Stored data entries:
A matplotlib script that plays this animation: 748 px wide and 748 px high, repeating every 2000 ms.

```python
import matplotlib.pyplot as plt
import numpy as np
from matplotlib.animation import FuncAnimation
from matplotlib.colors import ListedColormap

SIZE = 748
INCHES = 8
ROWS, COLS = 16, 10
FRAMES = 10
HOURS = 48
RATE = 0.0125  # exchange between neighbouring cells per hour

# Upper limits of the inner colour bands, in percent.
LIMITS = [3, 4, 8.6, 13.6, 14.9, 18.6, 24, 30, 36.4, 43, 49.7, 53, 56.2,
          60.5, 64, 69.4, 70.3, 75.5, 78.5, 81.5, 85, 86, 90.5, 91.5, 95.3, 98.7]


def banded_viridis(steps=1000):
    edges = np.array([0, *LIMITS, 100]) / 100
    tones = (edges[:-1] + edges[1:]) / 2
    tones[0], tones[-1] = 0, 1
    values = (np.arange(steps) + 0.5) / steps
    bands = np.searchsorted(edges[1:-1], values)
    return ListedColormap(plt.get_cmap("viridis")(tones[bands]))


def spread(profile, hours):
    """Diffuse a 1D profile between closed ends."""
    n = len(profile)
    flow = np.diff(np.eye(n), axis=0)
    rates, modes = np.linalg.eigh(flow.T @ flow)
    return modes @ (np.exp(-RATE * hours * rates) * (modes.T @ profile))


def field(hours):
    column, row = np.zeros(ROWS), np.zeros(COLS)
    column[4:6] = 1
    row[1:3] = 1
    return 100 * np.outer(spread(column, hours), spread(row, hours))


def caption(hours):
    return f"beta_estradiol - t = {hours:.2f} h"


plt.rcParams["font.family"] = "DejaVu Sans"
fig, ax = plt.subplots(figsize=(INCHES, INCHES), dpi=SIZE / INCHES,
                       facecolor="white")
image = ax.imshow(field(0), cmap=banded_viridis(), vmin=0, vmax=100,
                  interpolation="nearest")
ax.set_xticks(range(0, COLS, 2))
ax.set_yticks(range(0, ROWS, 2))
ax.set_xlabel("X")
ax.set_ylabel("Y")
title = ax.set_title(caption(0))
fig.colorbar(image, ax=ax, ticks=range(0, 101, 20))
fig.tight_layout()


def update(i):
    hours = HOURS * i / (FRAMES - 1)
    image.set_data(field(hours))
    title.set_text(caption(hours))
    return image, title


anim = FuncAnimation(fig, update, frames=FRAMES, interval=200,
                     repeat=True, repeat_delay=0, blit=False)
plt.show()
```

TASK PROMPT ->
Go through the records above and return every line that holds the string "image".

EXERCISE ANSWER ->
image = ax.imshow(field(0), cmap=banded_viridis(), vmin=0, vmax=100,
fig.colorbar(image, ax=ax, ticks=range(0, 101, 20))
    image.set_data(field(hours))
    return image, title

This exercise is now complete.